Stored data entries:

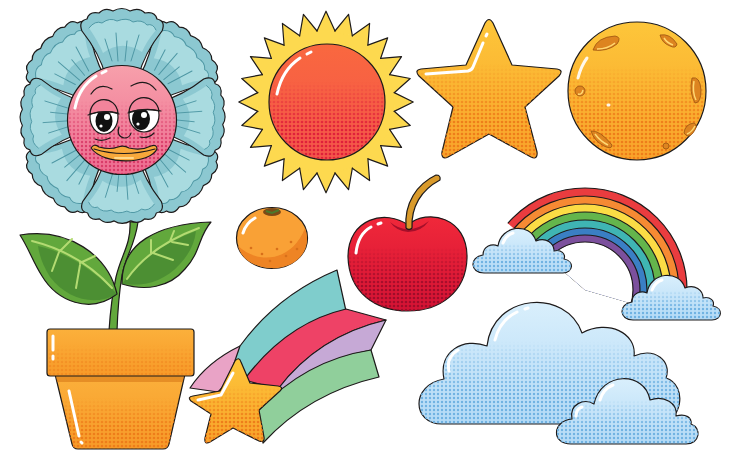
<!DOCTYPE html>
<html lang="en">
<head>
<meta charset="utf-8">
<title>Cartoon nature sticker set</title>
<style>
:root{--ink:#1d1a1a;--petal:#8cc8d1;--petal-line:#4f98a5;--leaf:#62a83c;--leaf-dark:#3b7d2c;--pink:#f2849b;--gold:#fdb92e;--amber:#f7941d;--sun:#fdd94f;--red:#ec1c36;--teal:#7fcdcc;--rose:#ee4266;--lilac:#c6a9d6;--mint:#90cf9b;--sky:#bfe0f8;--dot-blue:#6fb1e2}
html,body{margin:0;background:#fff;overflow:hidden}
svg{display:block;width:740px;height:461px}
.outline{stroke:var(--ink);stroke-width:1.2;stroke-linejoin:round;stroke-linecap:round}
.line{fill:none;stroke:var(--ink);stroke-width:1.2;stroke-linecap:round;stroke-linejoin:round}
.shine{fill:none;stroke:#fff;stroke-width:3;stroke-linecap:round}
.petal-line{fill:none;stroke:var(--petal-line);stroke-width:1;stroke-linecap:round}
.fade{mask:url(#fade-down)}
.crater{fill:#dd8420;stroke:#9c5511;stroke-width:.8}
</style>
</head>
<body>
<svg viewBox="0 0 740 461" role="img" aria-label="Flower in a pot, sun, star, moon, orange, cherry, rainbow, shooting star and clouds">
<defs>
  <linearGradient id="fade-ramp" x1="0" y1="0" x2="0" y2="1"><stop offset=".32" stop-color="#000"/><stop offset=".75" stop-color="#fff"/></linearGradient>
  <mask id="fade-down" maskContentUnits="objectBoundingBox"><rect width="1" height="1" fill="url(#fade-ramp)"/></mask>
  <pattern id="dots-amber" width="4" height="4" patternUnits="userSpaceOnUse"><circle cx="2" cy="2" r="1.3" fill="#ee7d1a"/></pattern>
  <pattern id="dots-red" width="4" height="4" patternUnits="userSpaceOnUse"><circle cx="2" cy="2" r="1.3" fill="#e0203a"/></pattern>
  <pattern id="dots-dark" width="4" height="4" patternUnits="userSpaceOnUse"><circle cx="2" cy="2" r="1.3" fill="#9f0d2a"/></pattern>
  <pattern id="dots-pink" width="4" height="4" patternUnits="userSpaceOnUse"><circle cx="2" cy="2" r="1.2" fill="#d93a68"/></pattern>
  <pattern id="dots-blue" width="4" height="4" patternUnits="userSpaceOnUse"><circle cx="2" cy="2" r="1.2" fill="#6fb1e2"/></pattern>
  <linearGradient id="gold-fill" x1="0" y1="0" x2="0" y2="1"><stop offset="0" stop-color="#fdc63a"/><stop offset="1" stop-color="#f9a32a"/></linearGradient>
  <linearGradient id="sun-fill" x1="0" y1="0" x2="0" y2="1"><stop offset="0" stop-color="#f9683f"/><stop offset="1" stop-color="#f4554a"/></linearGradient>
  <linearGradient id="face-fill" x1="0" y1="0" x2="0" y2="1"><stop offset="0" stop-color="#f7a0ab"/><stop offset="1" stop-color="#ee6c90"/></linearGradient>
  <linearGradient id="cherry-fill" x1="0" y1="0" x2="0" y2="1"><stop offset="0" stop-color="#f0283a"/><stop offset="1" stop-color="#d41234"/></linearGradient>
  <linearGradient id="cloud-fill" x1="0" y1="0" x2="0" y2="1"><stop offset="0" stop-color="#d9effc"/><stop offset="1" stop-color="#b3daf6"/></linearGradient>
  <linearGradient id="pot-fill" x1="0" y1="0" x2="0" y2="1"><stop offset="0" stop-color="#fbb03b"/><stop offset="1" stop-color="#f79a28"/></linearGradient>

  <g id="petal">
    <path class="outline" fill="var(--petal)" d="M-16-40C-22-62-32-76-40-86Q-44-96-35-98Q-33-106-23-104Q-17-110-9-106Q0-111 8-106Q17-110 23-104Q33-106 35-98Q44-96 40-86C32-76 22-62 16-40Z"/>
    <path fill="#a9dbe0" d="M-33-89Q-27-97-20-94Q-12-100-5-96Q5-100 11-95Q20-98 25-92Q31-94 34-87Q24-75 20-65Q0-78-19-64Q-24-76-33-89Z"/>
    <path class="petal-line" d="M-33-89Q-27-97-20-94Q-12-100-5-96Q5-100 11-95Q20-98 25-92Q31-94 34-87M-10-56L-17-78M-4-56L-6-84M3-56L5-76M9-56L17-82"/>
  </g>
  <path id="ray" class="outline" fill="var(--sun)" d="M-9.2-69.6L0-89L9.2-69.6"/>
  <g id="ray-quarter">
    <use href="#ray"/><use href="#ray" transform="rotate(15)"/><use href="#ray" transform="rotate(30)"/><use href="#ray" transform="rotate(45)"/><use href="#ray" transform="rotate(60)"/><use href="#ray" transform="rotate(75)"/>
  </g>
  <path id="small-cloud-shape" d="M484 273C470 273 469 257 483 255C483 246 492 243 498 246C501 225 530 222 536 241C546 237 554 243 554 251C561 249 566 254 564 259C575 261 573 273 563 273Z"/>
  <g id="small-cloud">
    <use href="#small-cloud-shape" class="outline" fill="url(#cloud-fill)"/>
    <use href="#small-cloud-shape" class="fade" fill="url(#dots-blue)"/>
    <path class="shine" stroke-width="2" d="M503 243Q506 235 513 233"/>
  </g>
  <path id="big-cloud-shape" d="M442 424C412 424 410 385 444 379C438 351 464 337 487 346C493 293 566 288 582 333C608 319 637 333 634 356C655 347 672 361 666 378C688 385 683 424 656 424Z"/>
  <path id="front-cloud-shape" d="M571 444C551 444 552 421 572 419C569 404 584 398 594 404C601 371 645 371 650 400C664 395 678 403 676 416C686 413 692 418 691 424C702 428 700 444 686 444Z"/>
  <path id="big-star-shape" d="M485 23Q489 16 493 23L512 65L557 69Q564 70 559 76L525 107L537 152Q538 160 531 157L489 134L448 157Q441 160 442 152L453 107L419 76Q414 70 421 69L466 65Z"/>
  <path id="comet-star-shape" d="M235 361Q239 356 241 362L250 383L278 386Q284 387 280 391L259 410L264 437Q265 443 259 441L233 428L210 442Q204 445 205 438L211 414L191 401Q187 397 193 396L220 391Z"/>
  <path id="cherry-shape" d="M408 225C427 208 468 217 467 258C466 293 439 311 408 311C376 311 349 293 348 257C348 218 386 209 408 225Z"/>
  <path id="pot-body-shape" d="M55 374H185L169 444Q168 449 163 449H78Q73 449 72 444Z"/>
  <clipPath id="rainbow-clip"><path d="M585 290L497 214L500 170H700V306H640Z"/></clipPath>
</defs>

<rect width="740" height="461" fill="#fff"/>

<g id="potted-flower">
  <path fill="var(--leaf)" class="outline" d="M130 222H138C135 245 126 255 122 275Q118 300 117 331H109Q111 300 116 277C121 255 131 245 130 222Z"/>
  <g id="left-leaf">
    <path class="outline" fill="var(--leaf)" d="M117 294C108 255 68 227 20 235C29 249 33 262 42 276C57 301 90 315 117 294Z"/>
    <path fill="var(--leaf-dark)" d="M117 294C94 270 66 252 38 246Q40 261 50 277C67 299 94 307 117 294Z" opacity=".55"/>
    <path fill="none" stroke="#b3db72" stroke-width="2" stroke-linecap="round" d="M32 241Q80 253 112 288M60 251L72 239M80 263L95 256M59 252L52 271M80 265L76 288"/>
  </g>
  <g id="right-leaf">
    <path class="outline" fill="var(--leaf)" d="M122 284C121 243 157 224 211 222C198 237 201 252 185 269C169 288 145 291 122 284Z"/>
    <path fill="var(--leaf-dark)" d="M122 284C142 257 167 242 196 231Q194 249 180 264C164 282 143 287 122 284Z" opacity=".55"/>
    <path fill="none" stroke="#b3db72" stroke-width="2" stroke-linecap="round" d="M127 279Q150 246 199 228M151 253L151 240M170 241L174 231M153 253L173 260M172 242L188 245"/>
  </g>
  <g id="petals" transform="translate(122 117)">
    <use href="#petal" transform="rotate(45)"/><use href="#petal" transform="rotate(135)"/><use href="#petal" transform="rotate(225)"/><use href="#petal" transform="rotate(315)"/>
    <use href="#petal"/><use href="#petal" transform="rotate(90) scale(.95)"/><use href="#petal" transform="rotate(180) scale(.98)"/><use href="#petal" transform="rotate(270) scale(.94)"/>
  </g>
  <g id="flower-face">
    <circle class="outline" cx="122" cy="120" r="54.5" fill="url(#face-fill)"/>
    <circle class="fade" cx="122" cy="120" r="54" fill="url(#dots-pink)"/>
    <path class="shine" d="M75 108Q79 87 96 76M102 73L106 71"/>
    <path class="line" stroke-width="2" d="M91 94Q99 82 112 89M131 86Q146 77 156 90"/>
    <ellipse class="outline" cx="104" cy="117" rx="14" ry="17" fill="#fff"/>
    <ellipse class="outline" cx="144" cy="115" rx="15" ry="17" fill="#fff"/>
    <ellipse cx="104" cy="121" rx="8.5" ry="11" fill="#111"/>
    <ellipse cx="141" cy="119" rx="9" ry="11" fill="#111"/>
    <circle cx="107" cy="117" r="3" fill="#fff"/><circle cx="144" cy="115" r="3" fill="#fff"/>
    <circle cx="101" cy="126" r="1.6" fill="#fff"/><circle cx="138" cy="124" r="1.6" fill="#fff"/>
    <path class="outline" fill="var(--pink)" d="M90 114C91 95 116 95 118 113Q104 110 90 114ZM129 112C131 93 156 93 159 111Q144 108 129 112Z"/>
    <path class="line" stroke-width="2.2" d="M88 115Q104 109 119 114M128 113Q144 107 161 111"/>
    <path class="line" d="M119 127Q116 136 124 138Q130 138 131 133M95 139Q102 142 110 138M140 137Q148 139 154 133"/>
    <path class="outline" fill="#f7a83b" d="M91 148Q94 143 99 147Q110 150 118 147Q124 145 129 148Q141 151 151 146Q157 144 157 149C150 164 104 166 91 148Z"/>
    <path class="line" d="M94 149Q123 158 155 149"/>
    <path fill="none" stroke="#ffd88a" stroke-width="2" stroke-linecap="round" d="M115 158H133"/>
  </g>
  <g id="pot">
    <use href="#pot-body-shape" class="outline" fill="url(#pot-fill)"/>
    <use href="#pot-body-shape" class="fade" fill="url(#dots-amber)"/>
    <path fill="#d97b18" opacity=".6" d="M56 376H184L183 382H57Z"/>
    <rect class="outline" x="47" y="329" width="147" height="47" rx="3" fill="url(#pot-fill)"/>
    <rect class="fade" x="48" y="330" width="145" height="45" fill="url(#dots-amber)" opacity=".45"/>
    <path class="shine" d="M53 336V350M53 356V359M69 391L79 436M81 442L82 443"/>
  </g>
</g>

<g id="sun">
  <g transform="translate(326 102) scale(.98 1.02)">
    <circle r="70.5" fill="var(--sun)"/>
    <use href="#ray-quarter"/><use href="#ray-quarter" transform="rotate(90)"/><use href="#ray-quarter" transform="rotate(180)"/><use href="#ray-quarter" transform="rotate(270)"/>
    <circle r="69" fill="var(--sun)"/>
  </g>
  <circle class="outline" cx="327" cy="102" r="58" fill="url(#sun-fill)"/>
  <circle class="fade" cx="327" cy="102" r="57" fill="url(#dots-red)"/>
  <path class="shine" d="M277 94Q282 70 300 58M307 54L311 52"/>
</g>

<g id="star">
  <use href="#big-star-shape" class="outline" fill="url(#gold-fill)"/>
  <use href="#big-star-shape" class="fade" fill="url(#dots-amber)"/>
  <path class="shine" d="M426 74L468 71Q472 70 473 67L483 43M486 36L487 34"/>
</g>

<g id="moon">
  <circle class="outline" cx="637" cy="91" r="69" fill="url(#gold-fill)"/>
  <circle class="fade" cx="637" cy="91" r="68" fill="url(#dots-amber)"/>
  <path class="crater" d="M593 50Q597 37 615 36Q622 37 617 44Q607 52 593 50ZM660 35Q670 33 677 44Q676 49 670 46Q662 43 660 35ZM692 78Q700 76 701 90Q701 103 695 103Q689 93 692 78ZM684 133Q685 124 694 123Q699 125 693 133Q688 139 684 133ZM591 131Q600 130 612 145Q612 150 604 146Q594 141 591 131Z"/>
  <circle class="crater" cx="580" cy="91" r="5"/><circle class="crater" cx="666" cy="146" r="3"/>
  <path fill="none" stroke="#ffd873" stroke-width="1.5" d="M597 49Q608 49 615 43M664 38Q667 43 673 45M694 81Q692 92 696 100M687 134Q692 132 695 126M595 134Q600 141 608 145M578 94Q582 95 583 90"/>
  <path class="shine" d="M578 78Q581 66 587 58M608 105L609 105" stroke-opacity=".9"/>
</g>

<g id="orange-fruit">
  <ellipse class="outline" cx="272" cy="238" rx="35.5" ry="30.5" fill="#f9a136"/>
  <path fill="#ee8424" d="M305 228C314 253 292 270 270 268C252 267 241 258 238 246C260 266 293 260 305 228Z"/>
  <ellipse cx="272" cy="212" rx="9" ry="4" fill="#7c4a17"/>
  <path fill="none" stroke="#4b7a2c" stroke-width="2" d="M266 211L272 213L279 210"/>
  <g fill="#d8701a"><circle cx="262" cy="254" r="1.3"/><circle cx="277" cy="249" r="1.3"/><circle cx="286" cy="256" r="1.3"/><circle cx="291" cy="242" r="1.3"/><circle cx="297" cy="249" r="1.3"/><circle cx="270" cy="261" r="1.3"/><circle cx="251" cy="248" r="1.3"/></g>
  <path class="shine" d="M243 233Q246 223 255 218"/>
</g>

<g id="cherry">
  <use href="#cherry-shape" class="outline" fill="url(#cherry-fill)"/>
  <use href="#cherry-shape" class="fade" fill="url(#dots-dark)"/>
  <path fill="#a50f2a" d="M390 222Q408 237 429 221Q421 232 408 232Q396 231 390 222Z"/>
  <path class="outline" fill="#d99a2b" d="M406 228C404 203 417 184 436 175Q441 175 440 180C421 190 411 207 412 228Q409 231 406 228Z"/>
  <path class="shine" d="M356 253Q358 234 371 227M378 224L381 223"/>
</g>

<g id="rainbow">
  <g class="outline" clip-path="url(#rainbow-clip)">
    <circle cx="585" cy="290" r="102" fill="#ea3c3f"/>
    <circle cx="585" cy="290" r="94" fill="#f68a33"/>
    <circle cx="585" cy="290" r="86" fill="#fbdc45"/>
    <circle cx="585" cy="290" r="78" fill="#64b54c"/>
    <circle cx="585" cy="290" r="70" fill="#3fb5b3"/>
    <circle cx="585" cy="290" r="62" fill="#3a7fc4"/>
    <circle cx="585" cy="290" r="55" fill="#7c509d"/>
    <circle cx="585" cy="290" r="48" fill="#fff"/>
  </g>
  <use href="#small-cloud"/>
  <use href="#small-cloud" transform="translate(149 47)"/>
</g>

<g id="shooting-star">
  <path class="outline" fill="#e9a3c6" d="M190 388Q207 362 240 346L235 374L218 392Z"/>
  <path class="outline" fill="var(--teal)" d="M229 378L240 346Q277 295 337 270L346 311Q290 328 248 381Z"/>
  <path class="outline" fill="var(--rose)" d="M244 380Q286 323 346 309L386 320Q318 336 278 389Z"/>
  <path class="outline" fill="var(--lilac)" d="M278 389Q318 336 386 320L371 350Q309 362 270 405Z"/>
  <path class="outline" fill="var(--mint)" d="M257 412Q305 360 371 350L379 377Q309 393 263 443Z"/>
  <use href="#comet-star-shape" class="outline" fill="url(#gold-fill)"/>
  <use href="#comet-star-shape" class="fade" fill="url(#dots-amber)"/>
  <path class="shine" stroke-width="2" d="M198 400L221 395L233 373"/>
</g>

<g id="clouds">
  <use href="#big-cloud-shape" class="outline" fill="url(#cloud-fill)"/>
  <use href="#big-cloud-shape" class="fade" fill="url(#dots-blue)"/>
  <path class="shine" d="M449 371Q446 357 458 350M495 340Q500 320 517 312M525 309L528 308"/>
  <use href="#front-cloud-shape" class="outline" fill="url(#cloud-fill)"/>
  <use href="#front-cloud-shape" class="fade" fill="url(#dots-blue)"/>
  <path class="shine" d="M600 400Q603 389 613 385M576 416Q576 409 582 407"/>
</g>
</svg>
</body>
</html>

▶ [REQUIREMENT] Every line above that holds the word "height" is to be found and copied.

▶ [ANSWER TO THE EXERCISE]
svg{display:block;width:740px;height:461px}
  <mask id="fade-down" maskContentUnits="objectBoundingBox"><rect width="1" height="1" fill="url(#fade-ramp)"/></mask>
  <pattern id="dots-amber" width="4" height="4" patternUnits="userSpaceOnUse"><circle cx="2" cy="2" r="1.3" fill="#ee7d1a"/></pattern>
  <pattern id="dots-red" width="4" height="4" patternUnits="userSpaceOnUse"><circle cx="2" cy="2" r="1.3" fill="#e0203a"/></pattern>
  <pattern id="dots-dark" width="4" height="4" patternUnits="userSpaceOnUse"><circle cx="2" cy="2" r="1.3" fill="#9f0d2a"/></pattern>
  <pattern id="dots-pink" width="4" height="4" patternUnits="userSpaceOnUse"><circle cx="2" cy="2" r="1.2" fill="#d93a68"/></pattern>
  <pattern id="dots-blue" width="4" height="4" patternUnits="userSpaceOnUse"><circle cx="2" cy="2" r="1.2" fill="#6fb1e2"/></pattern>
<rect width="740" height="461" fill="#fff"/>
    <rect class="outline" x="47" y="329" width="147" height="47" rx="3" fill="url(#pot-fill)"/>
    <rect class="fade" x="48" y="330" width="145" height="45" fill="url(#dots-amber)" opacity=".45"/>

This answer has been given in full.